> **Try it**: All lines holding the word "across" in the listing below need to be copied.

(Beginning of Exercise materials)

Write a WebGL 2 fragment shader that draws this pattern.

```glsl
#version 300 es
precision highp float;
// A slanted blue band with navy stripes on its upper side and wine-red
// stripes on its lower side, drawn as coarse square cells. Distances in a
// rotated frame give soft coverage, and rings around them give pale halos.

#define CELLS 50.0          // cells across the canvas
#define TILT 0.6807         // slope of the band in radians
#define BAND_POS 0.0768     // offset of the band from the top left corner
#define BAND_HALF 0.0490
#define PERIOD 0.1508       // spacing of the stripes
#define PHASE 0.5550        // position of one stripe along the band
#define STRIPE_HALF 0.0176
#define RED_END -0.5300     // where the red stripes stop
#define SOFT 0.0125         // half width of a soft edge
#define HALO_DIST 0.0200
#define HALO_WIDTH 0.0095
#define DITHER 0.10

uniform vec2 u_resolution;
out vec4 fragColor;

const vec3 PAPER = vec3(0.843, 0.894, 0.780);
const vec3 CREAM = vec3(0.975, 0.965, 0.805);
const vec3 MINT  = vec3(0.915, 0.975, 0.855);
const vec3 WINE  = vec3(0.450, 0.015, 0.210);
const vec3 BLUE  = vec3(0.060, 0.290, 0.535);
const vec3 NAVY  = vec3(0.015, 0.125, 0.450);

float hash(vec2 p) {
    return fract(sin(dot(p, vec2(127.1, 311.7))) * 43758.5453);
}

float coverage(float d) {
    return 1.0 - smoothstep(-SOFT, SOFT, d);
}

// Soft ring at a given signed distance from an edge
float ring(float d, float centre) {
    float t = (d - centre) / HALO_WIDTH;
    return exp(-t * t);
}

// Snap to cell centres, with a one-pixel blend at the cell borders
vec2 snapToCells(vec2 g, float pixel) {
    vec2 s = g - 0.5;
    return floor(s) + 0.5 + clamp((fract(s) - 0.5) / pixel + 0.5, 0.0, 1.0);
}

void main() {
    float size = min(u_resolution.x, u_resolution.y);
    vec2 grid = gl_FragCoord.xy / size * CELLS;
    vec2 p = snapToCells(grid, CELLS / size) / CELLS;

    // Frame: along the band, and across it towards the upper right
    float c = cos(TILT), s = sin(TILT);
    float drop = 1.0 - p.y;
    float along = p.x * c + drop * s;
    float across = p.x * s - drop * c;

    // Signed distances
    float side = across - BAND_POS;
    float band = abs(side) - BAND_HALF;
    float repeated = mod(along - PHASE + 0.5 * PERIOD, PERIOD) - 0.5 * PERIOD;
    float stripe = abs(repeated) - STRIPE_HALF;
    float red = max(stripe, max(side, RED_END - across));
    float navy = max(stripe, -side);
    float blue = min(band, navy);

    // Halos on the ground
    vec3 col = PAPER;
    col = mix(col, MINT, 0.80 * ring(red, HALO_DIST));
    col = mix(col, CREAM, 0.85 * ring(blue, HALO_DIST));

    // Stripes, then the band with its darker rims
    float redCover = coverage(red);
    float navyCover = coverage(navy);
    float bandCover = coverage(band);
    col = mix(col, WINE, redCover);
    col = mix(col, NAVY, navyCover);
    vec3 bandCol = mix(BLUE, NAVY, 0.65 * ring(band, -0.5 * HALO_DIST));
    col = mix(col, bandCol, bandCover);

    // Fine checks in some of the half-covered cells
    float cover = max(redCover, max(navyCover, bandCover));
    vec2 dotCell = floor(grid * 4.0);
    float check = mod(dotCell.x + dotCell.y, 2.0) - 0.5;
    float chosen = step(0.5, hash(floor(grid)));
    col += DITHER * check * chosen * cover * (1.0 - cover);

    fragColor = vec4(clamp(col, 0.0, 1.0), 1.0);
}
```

(End of Exercise materials)

> **Completed task**:
#define CELLS 50.0          // cells across the canvas
    // Frame: along the band, and across it towards the upper right
    float across = p.x * s - drop * c;
    float side = across - BAND_POS;
    float red = max(stripe, max(side, RED_END - across));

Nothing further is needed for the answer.